Tryson was right on the money with his prediction as lead lap cars began having to pit for fuel during the final 10 laps. When Kyle Busch's Toyota started sputtering as he was shy on fuel, he was forced to hit pit road on lap 331. Kurt Busch and his Miller Lite Dodge picked up the lead on lap 332 and he was able to cruise on to a 25.686-second victory over runner-up Denny Hamlin.
Kenseth finished third, with Martin fourth and Kevin Harvick fifth. Tony Stewart, Clint Bowyer, Greg Biffle, Jeff Burton and A.J. Allmendinger rounded out the top-10 finishers. Kyle Busch was credited with an 11th-place finish.

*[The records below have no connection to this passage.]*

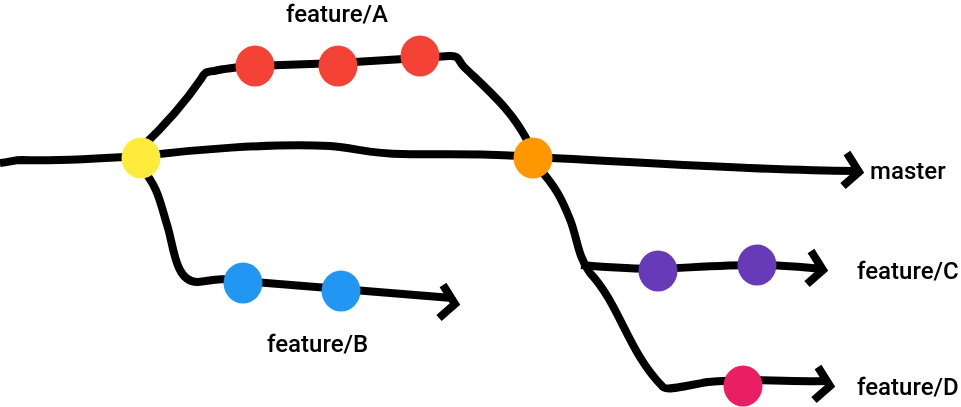
<!DOCTYPE html>
<html lang="en">
<head>
<meta charset="utf-8">
<title>Branch diagram</title>
<style>
:root {
  --paper: #ffffff;
  --ink: #000000;
  --fork: #ffeb3b;
  --merge: #ff9800;
  --feature-a: #f44336;
  --feature-b: #2196f3;
  --feature-c: #673ab7;
  --feature-d: #e91e63;
}
html, body { margin: 0; overflow: hidden; background: var(--paper); }
.branch-diagram {
  position: relative;
  width: 961px;
  height: 407px;
  overflow: hidden;
  color: var(--ink);
  font: 500 24px/28px Roboto, sans-serif;
}
.graph { position: absolute; inset: 0; display: block; }
.lines { fill: none; stroke: var(--ink); stroke-width: 8; stroke-linejoin: round; }
.arrowheads { stroke-linejoin: miter; }
.label { position: absolute; white-space: nowrap; }
.label-a { left: 286px; top: 0; }
.label-b { left: 267px; top: 330px; }
.label-c { left: 857px; top: 257px; }
.label-d { left: 857px; top: 373px; }
.label-master { left: 870px; top: 157px; }
.commits-fork { fill: var(--fork); }
.commits-merge { fill: var(--merge); }
.commits-a { fill: var(--feature-a); }
.commits-b { fill: var(--feature-b); }
.commits-c { fill: var(--feature-c); }
.commits-d { fill: var(--feature-d); }
</style>
</head>
<body>
<main class="branch-diagram">
  <svg class="graph" width="961" height="407" viewBox="0 0 961 407" aria-hidden="true">
    <defs>
      <ellipse id="commit" rx="19.5" ry="20.5"/>
      <path id="arrowhead" d="M-12-19L0 0L-16 14"/>
    </defs>
    <g class="lines">
      <path d="M0 163C10 162 14 160 22 160C50 161 95 159 141 156C190 150 270 143 330 146C355 148 372 154 402 154C450 155 490 153 533 157C640 162 740 170 856 171"/>
      <path d="M141 148C162 128 184 104 201 79C205 72 206 72 214 71C226 68 240 67 255 66L338 63L420 58L449 56C460 55 458 61 464 67C490 92 514 112 530 146"/>
      <path d="M141 168C158 185 161 206 168 228C174 249 176 283 198 282C211 281 217 277 243 281L341 289L452 298"/>
      <path d="M537 166C556 187 562 199 571 222C578 242 578 256 590 273C620 305 628 352 663 387C668 391 684 386 708 382C750 378 790 382 828 381"/>
      <path d="M581 265C606 267 630 269 658 269C700 267 725 265 757 265C784 265 800 267 822 269"/>
      <g class="arrowheads">
        <use href="#arrowhead" x="859" y="172"/>
        <use href="#arrowhead" x="455" y="304"/>
        <use href="#arrowhead" x="823" y="270"/>
        <use href="#arrowhead" x="830" y="386"/>
      </g>
    </g>
    <use class="commits-fork" href="#commit" x="141" y="158"/>
    <use class="commits-merge" href="#commit" x="533" y="158"/>
    <g class="commits-a">
      <use href="#commit" x="255" y="66"/>
      <use href="#commit" x="338" y="66"/>
      <use href="#commit" x="420" y="56"/>
    </g>
    <g class="commits-b">
      <use href="#commit" x="243" y="283"/>
      <use href="#commit" x="341" y="291"/>
    </g>
    <g class="commits-c">
      <use href="#commit" x="658" y="271"/>
      <use href="#commit" x="757" y="265"/>
    </g>
    <use class="commits-d" href="#commit" x="743" y="386"/>
  </svg>
  <span class="label label-a">feature/A</span>
  <span class="label label-master">master</span>
  <span class="label label-b">feature/B</span>
  <span class="label label-c">feature/C</span>
  <span class="label label-d">feature/D</span>
</main>
</body>
</html>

"It's fun having a sibling out there to race with and to challenge," Busch said in the media center following the big win. "For us to do it at this top level, there's just so many emotions that go with it. For him to be going for the sweep this weekend, winning the Truck and Nationwide race, for our car to be competitive, for him to be competitive, it's that thought that you have as a young teenager growing up in racing. I see my little brother, my dad is helping us out a lot. Maybe we'll make it to the top level one day and be able to race each other for a win. It wasn't quite the door to door, nose to tail, fender banging, 'green white checkered' like we would have hoped, but it came down to strategy and it came down to who could persevere with their team. Right now, with the way that we're situated, it's bitter sweet because, hey, Pat is leaving. We wish that we could stick together. We want to get the best we can out of these last few races. It's bitter sweet to beat Kyle. He was going for the sweep. We took it away from him. I don't think he could have picked a better driver to lose to tonight. So it's fun (smiling). It's really fun. We race each other to the bone, but we pat each other on the back at the end of the day."
Brad Keselowski finished 35th in his debut behind the wheel of the No. 12 Penske Dodge, while Penske Racing teammate Sam Hornish Jr. finished 40th.
Busch's win garnered $1 million for a lucky race fan, Michael McGee. McGee, an agricultural teacher and horse training business owner who had been named the 2009 Dickies American Worker of the Year, turned his $50,000 prize into $1 million with his selection of Busch to win the Dickies 500.
The victory also added a $10,000 bonus donation to Operation Homefront. The Texas race concluded a special five-race promotion with the organization that helps troops in need. Busch's new "PRS-702" Miller Lite Dodge was adorned with a unique
Operation Homefront color scheme for this race and the representatives of the organization, along with several soldiers, celebrated the win with Busch in Victory Lane.
"That was really cool to have our Operation Homefront friends with us here today," Busch said. "The program working with those guys has been very enjoyable and gratifying. I'm sure